I and others have long held doubts about accuracy of the private housing repair and maintenance series within the construction output data.

And if there is a fault with the data series it is important that it be addressed if policy makers, analysts and academics are not to draw wrong inferences from it.

Part of the problem is that there was a change to the construction series in 2010. This has definitely presented many problems. Certainly the timing of this change to the series has made it much harder to understand how the industry has responded to the recession.

But there is, and has been for some while, a case for arguing that the problem with the private housing repair and maintenance series may lie more with the earlier data than the later data and may not have its roots simply in the change to the survey in 2010.

The official statistics for the volume of construction work undertaken in the private housing repair and maintenance sector show a more or less continuous fall since a peak in late 2002, as can be seen from the first graph.

This jars with most people’s experience and with other observations of industry performance, particularly evidence from builders’ merchants.

There are various possible reasons why this data may be at fault. It is an extremely tricky sector to monitor.

Here are some of the stronger possible explanations for why the data might not be reflecting what is actually happening on the ground.

Noble Francis, the economics director at the Construction Products Association, has raised doubts about the deflators used to convert the cash value of work recorded into a volume output. These are doubts I share.

And a further issue, very much related, has been put to me by James Hastings, the head of construction research at data business Experian. He is concerned that the deflators may not have adjusted well to potential increases in specification.

Meanwhile, I have pointed to the coincidence of the surge in workers from the EU ascension countries with the point at which the data starts to become “unbelievable”.

This is a rather complicated argument that goes something like this.

The former construction survey used to include an estimated figure for what it described as unrecorded output. The current survey does not. Unrecorded output would be that undertaken by firms too small to sample. To get an estimate the Government’s business department BIS used Labour Force Survey data.

Clearly if migrant workers were underrepresented in the LFS survey, being harder to pick up because a lot of newcomers live in houses of multiple occupancy (HMOs), this would probably lead to an underestimation in the amount of unrecorded output.

This problem, were it to exist, would be most evident in private housing repair and maintenance, where a higher proportion of work is undertaken by one-man-band operations.

This issue has been in part explored by the Office for National Statistics and I’ll not be following that argument here.

I will focus on the issues of deflators and specification.

I decided to look at the private housing repair and maintenance figures from the other end of the telescope, the consumer rather than the construction firm.

The reasoning was that while the data may not be measuring exactly the same things, it would potentially throw up discontinuities and oddities.

And so it does.

What is noteworthy is just how similar the data is when recorded on a current price (cash) basis. From 1997 to 2003 the data follows a similar path, albeit that the consumer trends data is running at about 25% or so higher.

The relationship does, however, appear to become more disconnected after 2003.

But on the basis of the pre-2003 data it seems reasonable to assume that there is a broad similarity between the sets of figures.
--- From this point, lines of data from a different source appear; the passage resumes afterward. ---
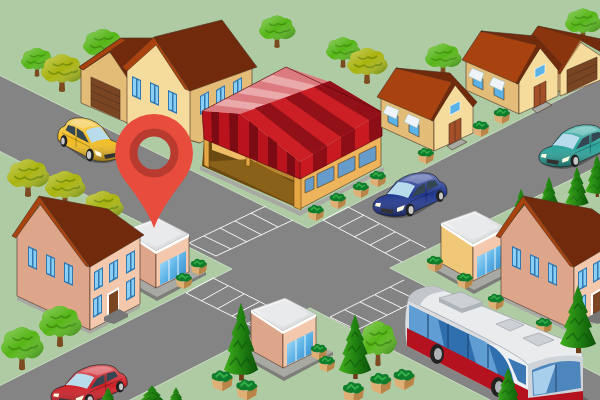
<!DOCTYPE html>
<html lang="en">
<head>
<meta charset="utf-8">
<title>Town crossroads with map pin</title>
<style>
:root{--grass:#aecba4;--road:#848484;--roof:#722a0c;--roof-lit:#a8430f;--cream:#f6dc9c;--cream-shade:#e3bd78;--peach:#f3c8ac;--peach-shade:#dda68a;--glass:#5bb2e6;--pin:#e84c3d;--pin-dark:#b93a2e;--line:#4a3020}
html,body{margin:0;width:600px;height:400px;overflow:hidden;background:var(--grass)}
svg{display:block}
.road{fill:var(--road)}
.grass{fill:var(--grass)}
.curb{fill:var(--grass);stroke:#c9dcc2;stroke-width:1}
.marks{fill:none;stroke:#f4f4f4;stroke-width:1}
.roof{fill:var(--roof)}
.roof-lit{fill:var(--roof-lit)}
.cream{fill:var(--cream)}
.cream-shade{fill:var(--cream-shade)}
.peach{fill:var(--peach)}
.peach-shade{fill:var(--peach-shade)}
.glass{fill:var(--glass)}
.outlined{stroke:var(--line);stroke-width:.6;stroke-linejoin:round}
.wood{fill:#7a4523}
.stone{fill:#a9a9a4}
.green{color:#55b516}
.lime{color:#a9b30e}
</style>
</head>
<body>
<svg width="600" height="400" viewBox="0 0 600 400" role="img" aria-label="Isometric town crossroads with houses, shops, cars, a bus and a red location pin">
<defs>
<linearGradient id="leaf-shade" x1="0" y1="0" x2="1" y2="1"><stop offset=".1" stop-color="#fff" stop-opacity=".3"/><stop offset=".5" stop-color="#fff" stop-opacity="0"/><stop offset="1" stop-color="#083a00" stop-opacity=".5"/></linearGradient>
<linearGradient id="fir-shade"><stop offset="0" stop-color="#43b01c"/><stop offset=".5" stop-color="#228312"/><stop offset="1" stop-color="#0b5208"/></linearGradient>
<linearGradient id="pane" x1="0" y1="0" x2="1" y2="1"><stop offset="0" stop-color="#bfe6fb"/><stop offset=".5" stop-color="#5db4e8"/><stop offset="1" stop-color="#2f80c0"/></linearGradient>
<linearGradient id="flat-roof" x1="0" y1="0" x2="1" y2="1"><stop offset="0" stop-color="#fff"/><stop offset="1" stop-color="#cfd2d4"/></linearGradient>
<linearGradient id="car-shade" x1="0" y1="0" x2="0" y2="1"><stop offset="0" stop-color="#fff" stop-opacity=".35"/><stop offset=".5" stop-color="#fff" stop-opacity="0"/><stop offset="1" stop-color="#000" stop-opacity=".4"/></linearGradient>

<g id="tree">
<path d="M-3 0L-2-13H2L3 0Q0 2-3 0Z" fill="#7c4b20"/>
<path id="crown" d="M-16-12Q-23-17-17-23Q-18-31-8-32Q0-38 8-32Q17-32 17-24Q24-18 17-12Q11-7 5-10Q0-6-5-10Q-12-7-16-12Z" fill="currentColor"/>
<use href="#crown" style="fill:url(#leaf-shade)"/>
<path d="M-16-12Q-23-17-17-23Q-18-31-8-32Q0-38 8-32Q17-32 17-24Q24-18 17-12Q11-7 5-10Q0-6-5-10Q-12-7-16-12Z" fill="url(#leaf-shade)"/>
<path d="M-13-19Q-9-14-3-18Q2-13 9-18Q13-17 15-20M-9-26Q-4-22 1-26Q6-23 10-27" fill="none" stroke="#1c4d00" stroke-opacity=".35" stroke-width="1.5"/>
</g>
<g id="fir">
<path d="M-2-6H3V3H-2Z" fill="#6b3d18"/>
<path d="M0-62L5-49L4-48L10-36L8-35L14-22L11-21L18-6Q9-1 1-2Q-9-1-18-6L-11-20L-14-22L-8-34L-10-36L-4-47L-5-49Z" fill="url(#fir-shade)"/>
<path d="M-12-10L-5-16L0-9L6-16L11-10M-8-25L-3-30L1-24L6-30M-4-39L0-44L4-39" fill="none" stroke="#0b4d08" stroke-opacity=".5" stroke-width="1.5"/>
</g>
<g id="planter">
<path d="M-8-4L0-1L8-5L7 2L0 6L-7 3Z" fill="#dfb076"/>
<path d="M0-1L8-5L7 2L0 6Z" fill="#b98549"/>
<path d="M-8-4Q-9-8-5-8Q-3-12 1-9Q6-10 6-7Q10-5 6-3Q3 0 0-2Q-5-1-8-4Z" fill="#0f7d2c"/>
<path d="M-5-5L-2-8L1-5L4-7" fill="none" stroke="#35b04a" stroke-width="1.5"/>
</g>
<g id="window-left"><path d="M0 0L9 4V24L0 20Z" fill="#2f78b2"/><path d="M1 2L4 3V20L1 19ZM5.500 4L8 5V22L5.500 21Z" fill="#8bd0f4"/></g>
<g id="window-right"><path d="M0 0L9-5V14L0 19Z" fill="#2f78b2"/><path d="M1 1L4-1V15L1 17ZM5.500-2L8-3V13L5.500 14Z" fill="#8bd0f4"/></g>

<g id="shop">
<path d="M240 353L284 333L333 352L284 380Z" class="stone"/>
<path d="M240 353L284 377L333 352V355L284 381L240 356Z" fill="#7d7d79"/>
<g class="outlined">
<path d="M251 312L283 331V368L251 350Z" fill="currentColor"/>
<path d="M283 331L316 316V352L283 368Z" class="peach"/>
<path d="M251 310L285 298L316 314L283 331Z" fill="url(#flat-roof)" stroke="#aaa"/>
</g>
<path d="M257 310L285 301L309 314L283 327Z" fill="#e8eaeb"/>
<path d="M251 310L283 331L316 314V317L283 334L251 313Z" fill="#fff"/>
<path d="M287 344L313 331V353L287 365Z" fill="url(#pane)"/>
<path d="M296 340V361M305 335V357" stroke="#e9f5fc"/>
</g>

<g id="cottage" class="outlined">
<path d="M381 96L434 118V151L381 127Z" class="cream-shade"/>
<path d="M434 117L456 84L473 105V133L434 151Z" class="cream"/>
<path d="M377 97L396 68L454 80L433 121Z" class="roof-lit"/>
<path d="M396 68L450 73L477 102L473 107L455 85L433 121L431 120L452 82Z" class="roof"/>
<path d="M449 124L461 118V139L449 145Z" fill="#a34f27"/>
<path d="M455 121V142" />
<path d="M450 106L460 101V110L450 115Z" class="glass" stroke="#fff"/>
<path d="M388 112L398 116V127L388 122ZM409 121L419 125V137L409 132Z" class="glass"/>
<path d="M387 105L399 110L396 119L383 113ZM408 114L420 119L417 128L404 122Z" fill="#eef4fa" stroke="#9bb"/>
<path d="M447 146L461 139L467 142L452 150Z" class="stone"/>
</g>

<g id="townhouse">
<path d="M17 296L90 330L140 304V308L90 334L17 300Z" class="stone"/>
<g class="outlined">
<path d="M17 234L42 203L90 264V330L17 296Z" class="peach-shade"/>
<path d="M90 264L140 237V304L90 330Z" class="peach"/>
<path d="M39 196L108 209L144 235L90 267Z" class="roof"/>
<path d="M12 236L39 196L90 267L86 266L40 204L16 238Z" class="roof-lit"/>
</g>
<use href="#window-left" x="28" y="246"/><use href="#window-left" x="46" y="254"/><use href="#window-left" x="64" y="262"/>
<use href="#window-right" x="94" y="272"/><use href="#window-right" x="109" y="264"/><use href="#window-right" x="126" y="255"/>
<use href="#window-right" x="93" y="299"/><use href="#window-right" x="126" y="282"/>
<path d="M107 294L119 287V311L107 318Z" fill="#fff"/><path d="M109 295L118 290V311L109 316Z" class="wood"/>
<path d="M104 317L119 309L128 314V317L114 324L104 321Z" fill="#777"/>
</g>

<g id="car">
<path d="M4 41Q22 51 45 42L75 24L72 17L30 30Z" fill="#222" opacity=".4"/>
<path d="M1 33Q2 26 14 23L24 10Q38-1 55 1Q64 2 67 9Q76 11 75 22L70 27L37 42Q24 47 8 42Q0 40 1 33Z" fill="currentColor"/>
<path d="M1 33Q2 26 14 23L24 10Q38-1 55 1Q64 2 67 9Q76 11 75 22L70 27L37 42Q24 47 8 42Q0 40 1 33Z" fill="url(#car-shade)" stroke="#222" stroke-width=".7"/>
<path d="M15 22L26 10Q36 10 43 14L36 26Q26 22 15 22Z" fill="#b9dcec"/>
<path d="M39 26L46 15L53 11V20ZM55 19V10L63 8L66 13Z" fill="#354653"/>
<path d="M29 9Q42 1 56 3L62 6L46 12Q38 8 29 9Z" fill="#fff" opacity=".25"/>
<path d="M38 30L70 16M54 11V30" fill="none" stroke="#111" stroke-opacity=".4" stroke-width=".8"/>
<path d="M4 31L9 31L8 35L3 34ZM25 36L33 33L31 38L25 40Z" fill="#fffbe0"/>
<path d="M9 36L22 38L20 42L9 40Z" fill="#333"/>
<g fill="#222"><ellipse cx="38" cy="38" rx="4.500" ry="6.500"/><ellipse cx="68" cy="24" rx="4" ry="6"/></g>
<g fill="#c8c8c8"><ellipse cx="39" cy="38" rx="2.500" ry="4"/><ellipse cx="69" cy="24" rx="2" ry="3.500"/></g>
</g>
</defs>

<g id="streets">
<rect class="road" width="600" height="400"/>
<path class="curb" d="M-1-1H601V78L308 228L-1 75Z"/>
<path class="curb" d="M-1 151L232 269L-1 386Z"/>
<path class="curb" d="M601 165L390 268L601 376Z"/>
<path class="curb" d="M310 308L128 401H492Z"/>
</g>
<g id="crosswalks" class="marks">
<path d="M189 243L266 206M216 256L293 220M189 243L216 256M204 236L231 249M220 228L247 242M235 221L262 235M251 213L278 227"/>
<path d="M348 207L426 248M323 220L402 262M348 207L323 220M364 215L339 228M379 224L354 237M395 232L370 245M410 240L385 253"/>
<path d="M186 293L262 331M213 278L290 317M186 293L213 278M201 301L228 286M217 309L244 294M232 316L259 302M247 324L274 309"/>
<path d="M330 317L404 280M357 330L432 293M330 317L357 330M345 310L372 323M360 302L387 315M375 295L402 308M390 287L417 300"/>
</g>

<g id="back-trees">
<use href="#tree" class="green" x="103" y="64" transform="translate(0 0)"/>
<use href="#tree" class="green" transform="translate(37 76) scale(.8)"/>
<use href="#tree" class="lime" transform="translate(62 91) scale(1.050)"/>
<use href="#tree" class="green" transform="translate(277 47) scale(.9)"/>
<use href="#tree" class="green" transform="translate(343 67) scale(.85)"/>
<use href="#tree" class="lime" transform="translate(367 83)"/>
<use href="#tree" class="green" transform="translate(443 75) scale(.9)"/>
<use href="#tree" class="green" transform="translate(583 40) scale(.9)"/>
</g>

<g id="villa">
<g class="outlined">
<path d="M81 66L108 50L130 76V124L81 103Z" class="cream-shade"/>
<path d="M79 67L121 38H166L130 82L110 52L83 70Z" class="roof"/>
<path d="M79 67L121 38L126 40L110 51L83 70Z" class="roof-lit"/>
<path d="M91 77L120 90V119L91 106Z" class="wood"/>
<path d="M91 84L120 97M91 91L120 104M91 98L120 111" fill="none"/>
<path d="M127 66L157 43L190 85L200 88V143L127 124Z" class="cream"/>
<path d="M190 88L252 64V112L200 143L190 140Z" class="cream-shade"/>
<path d="M154 37L222 20L257 67L190 91Z" class="roof"/>
<path d="M122 67L154 37L190 91L185 89L156 45L127 71Z" class="roof-lit"/>
</g>
<use href="#window-left" x="132" y="76"/><use href="#window-left" x="150" y="82"/><use href="#window-left" x="168" y="90"/>
<use href="#window-right" x="200" y="96"/><use href="#window-right" x="216" y="90"/><use href="#window-right" x="233" y="82"/>
</g>

<g id="market">
<path d="M200 166L300 211L384 167V171L300 216L200 170Z" class="stone"/>
<path d="M205 130L300 166V209L202 166Z" fill="#6b4a12"/>
<path d="M212 134L256 149V166L212 150Z" fill="#efbd65"/>
<path d="M256 149L298 165V182L256 165Z" fill="#b98531"/>
<path d="M202 162L250 159L300 186V208Z" fill="#8a6119"/>
<path d="M300 170L381 132V166L300 209Z" fill="#edb45b" class="outlined"/>
<path d="M305 180L314 176V189L305 193ZM317 174L334 166V180L317 188ZM338 164L355 156V170L338 178ZM359 154L376 146V160L359 168Z" fill="#659ccb" stroke="#654719" stroke-width=".7"/>
<path d="M204 136H209V168L204 165ZM246 150H250V166H246ZM294 172L301 174V210L294 207Z" fill="#e5a644" stroke="#6a4310" stroke-width=".6"/>
<path d="M202 111L286 67L330 82L240 115Z" fill="#db7b80"/>
<path d="M214 105L225 99L268 105L255 110ZM237 93L248 87L294 95L281 100ZM260 81L272 75L318 86L306 91Z" fill="#eaa9aa"/>
<path d="M240 114L330 81L382 112L300 162Z" fill="#cb1e25"/>
<path d="M255 108L270 103L327 146L313 154ZM285 98L300 92L355 129L341 137ZM314 87L330 81L382 112L369 120Z" fill="#921018"/>
<path d="M202 111L240 114L300 162V179L204 139Z" fill="#b9141d"/>
<path d="M211 112L219 112V145L212 142ZM229 113L238 114V153L230 150ZM249 121L258 128V161L249 157ZM268 136L277 143V169L268 165ZM287 152L295 158V177L287 173Z" fill="#7c0b13"/>
<path d="M300 162L382 112V136L300 179Z" fill="#c91a22"/>
<path d="M313 154L327 146V165L313 172ZM341 137L355 129V150L341 157ZM369 120L382 112V136L369 142Z" fill="#8d0e16"/>
<path d="M202 111L286 67L382 112V136L300 179L204 139ZM300 162V179" fill="none" stroke="#5a0a0e" stroke-width=".7"/>
</g>

<g id="garage-house" class="outlined">
<path d="M515 55L566 75V94L540 84Z" class="cream-shade"/>
<path d="M560 72L580 42L601 56V80L560 96Z" class="cream"/>
<path d="M520 52L538 26L601 39V52L580 40L560 74Z" class="roof"/>
<path d="M538 26L583 40L560 74L520 52Z" class="roof-lit" opacity=".45"/>
<path d="M567 70L597 57V79L567 93Z" class="wood"/>
<path d="M567 77L597 64M567 85L597 71" fill="none"/>
</g>
<use href="#cottage"/>
<use href="#cottage" transform="translate(85 -37)"/>

<g id="north-planters">
<use href="#planter" x="426" y="158"/><use href="#planter" x="481" y="131"/><use href="#planter" x="502" y="118"/>
<use href="#planter" x="316" y="215"/><use href="#planter" x="338" y="203"/><use href="#planter" x="361" y="192"/><use href="#planter" x="378" y="181"/>
</g>

<g id="west-block">
<use href="#tree" class="lime" transform="translate(28 196) scale(1.050)"/>
<use href="#tree" class="lime" transform="translate(65 206)"/>
<use href="#tree" class="lime" transform="translate(103 226)"/>
<use href="#shop" color="#dda68a" x="-127" y="-80"/>
<use href="#townhouse"/>
<use href="#planter" x="184" y="283"/><use href="#planter" x="199" y="269"/>
<use href="#tree" class="green" transform="translate(22 369) scale(1.050 1.200)"/>
<use href="#tree" class="green" transform="translate(60 346) scale(1.050 1.150)"/>
</g>

<g id="east-block">
<use href="#fir" transform="translate(597 195) scale(.65)"/>
<use href="#fir" transform="translate(577 207) scale(.65)"/>
<use href="#fir" transform="translate(549 217) scale(.65)"/>
<use href="#fir" transform="translate(521 229) scale(.65)"/>
<use href="#shop" color="#f0c877" x="190" y="-87"/>
<use href="#townhouse" x="484"/>
<use href="#planter" x="435" y="266"/><use href="#planter" x="465" y="283"/><use href="#planter" x="496" y="304"/><use href="#planter" x="544" y="328"/>
</g>

<g id="cars">
<use href="#car" color="#f2bd22" transform="translate(123 117) scale(-.87 1)"/>
<use href="#car" color="#20378f" transform="translate(372 172)"/>
<use href="#car" color="#2aa39a" transform="translate(538 124) scale(.97)"/>
<use href="#car" color="#cf2027" transform="translate(50 364) scale(1.030 .95)"/>
</g>

<g id="south-block">
<use href="#shop" color="#dda68a"/>
<use href="#tree" class="green" transform="translate(378 365) scale(.9 1.250)"/>
<use href="#fir" transform="translate(241 377) scale(.95 1.200)"/>
<use href="#fir" transform="translate(355 376) scale(.9 1)"/>
<use href="#planter" x="319" y="354"/><use href="#planter" x="327" y="366"/>
<g transform="scale(1.300)">
<use href="#planter" x="171" y="295"/><use href="#planter" x="190" y="302"/><use href="#planter" x="272" y="304"/><use href="#planter" x="293" y="297"/><use href="#planter" x="311" y="294"/>
</g>
<use href="#fir" transform="translate(108 412) scale(.6 .4)"/>
<use href="#fir" transform="translate(152 410) scale(.9 .4)"/>
<use href="#fir" transform="translate(176 412) scale(.6 .4)"/>
</g>

<g id="bus">
<path d="M404 342L520 406L590 401L560 380Z" fill="#333" opacity=".35"/>
<path d="M408 300L528 358V401H513L407 346Q403 320 408 300Z" fill="#d9dde1"/>
<path d="M407 328L528 386V401H513L407 346Z" fill="#b5121f"/>
<path d="M409 305L506 352L518 384L409 329Z" fill="#2f6fae"/>
<path d="M409 305L438 319L444 346L409 329ZM468 334L488 343L498 374L476 363Z" fill="#5f9dd2"/>
<path d="M428 314V338M448 324V348M468 334V358M488 343V368" stroke="#173f6e"/>
<path d="M484 342Q508 351 514 383L528 390V359L506 348Z" fill="#eef1f3"/>
<path d="M508 358L526 366V385L518 381Z" fill="#3c78b3"/>
<path d="M408 300Q411 288 434 286L560 338Q582 346 583 357L528 365Q521 354 408 300Z" fill="#e9ebed" stroke="#9aa0a6" stroke-width=".7"/>
<path d="M408 300Q411 288 434 286L446 291Q424 293 420 306Z" fill="#c3c7cb"/>
<path d="M439 298L461 292L483 302L462 309ZM496 324L510 319L524 325L510 331ZM523 338L539 333L554 340L538 346Z" fill="#cdd1d5" stroke="#a0a5aa" stroke-width=".7"/>
<path d="M462 309L483 302V306L462 313L439 302V298Z" fill="#aeb3b8"/>
<path d="M528 364Q560 352 583 357V401H528Z" fill="#cfd4d9"/>
<path d="M532 370Q558 358 580 362L581 388L533 396Z" fill="#4c86bd"/>
<path d="M533 372L556 364L546 393L534 395Z" fill="#a8cfeb"/>
<path d="M556 364V392" stroke="#234a72"/>
<path d="M528 398L583 391V401H528Z" fill="#b5121f"/>
<g fill="#222"><ellipse cx="437" cy="354" rx="7" ry="10"/><ellipse cx="498" cy="387" rx="7" ry="10"/></g>
<g fill="#aeb2b5"><ellipse cx="438" cy="354" rx="4" ry="6"/><ellipse cx="499" cy="387" rx="4" ry="6"/></g>
</g>
<use href="#fir" transform="translate(578 350) scale(1 1.050)"/>
<use href="#fir" transform="translate(508 411) scale(.75 .7)"/>

<g id="location-pin">
<path d="M154 228Q147 209 126 182Q115 168 115 153A39 39 0 0 1 193 153Q193 168 182 182Q161 209 154 228ZM154 136A17 17 0 0 0 154 170A17 17 0 0 0 154 136Z" fill="var(--pin)" fill-rule="evenodd"/>
<circle cx="154" cy="153" r="20.500" fill="none" stroke="var(--pin-dark)" stroke-width="8"/>
</g>
</svg>
</body>
</html>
Things become very interesting when we look at the respective constant price data – that is the data adjusted using deflators to take account of inflation within the sector.

The third graph shows how, on the consumer trends figures, private housing repair and maintenance work held up through to mid 2007, or put another way until the credit-crunch. This is in stark contrast to the construction output series.

What we see is that between 2002 and the recession the consumer trends data suggests much more work was done in the sector than the construction output figures would suggest.

A rough calculation suggests that if we adjusted for this divergence the output in constant prices in 2006 and in 2007 would have been about £2 billion higher each year.

This (conveniently for me) fits with my view that the peak of construction output was higher than the figures have suggested and the drop during the recession deeper.

I have put together a further graph looking at what happens to the current price data for private housing repair and maintenance from the construction output series if we apply the different deflators.

Interestingly the recent data matches well. But there does seem to be a “transition” from 2002 to 2007.

Now, here it might be worth looking at the notion suggested by James Hastings that there might have been a shift in the average specification during this period, which might lie behind the rather strong deflators applied to the construction output data over that period.

One simple explanation might be that we moved from “Changing Rooms” to “Grand Designs” and everyone upspecked their work.

But leaving assumptions based on TV habits to one side, if we look to the data we see that there is a strong argument to suggest that there may have been an increase in the specification of private housing repair and maintenance work.

The Family Spending data show (see graph below) that over the past few years the poorer families have reduced their spending on housing repair and maintenance relative to the richer families.

So we are seeing a greater proportion of the private housing repair and maintenance undertaken for the richest families. While we cannot know from these figures that this means that there has been a rise in the average specification of the work, it seems a reasonable assumption.  

Either way what we have is sufficient evidence to support the views of both Noble Francis and James Hastings and certainly plenty of cause for further investigation.

It may seem to some that the accuracy of the historic data is purely of academic interest. That would be a wrong assumption.

Policy makers will draw conclusions from this data and if it is inaccurate or misleading then the chances are that the policy decisions will be the wrong ones.

Not that good data necessarily leads to good policy making. But it helps.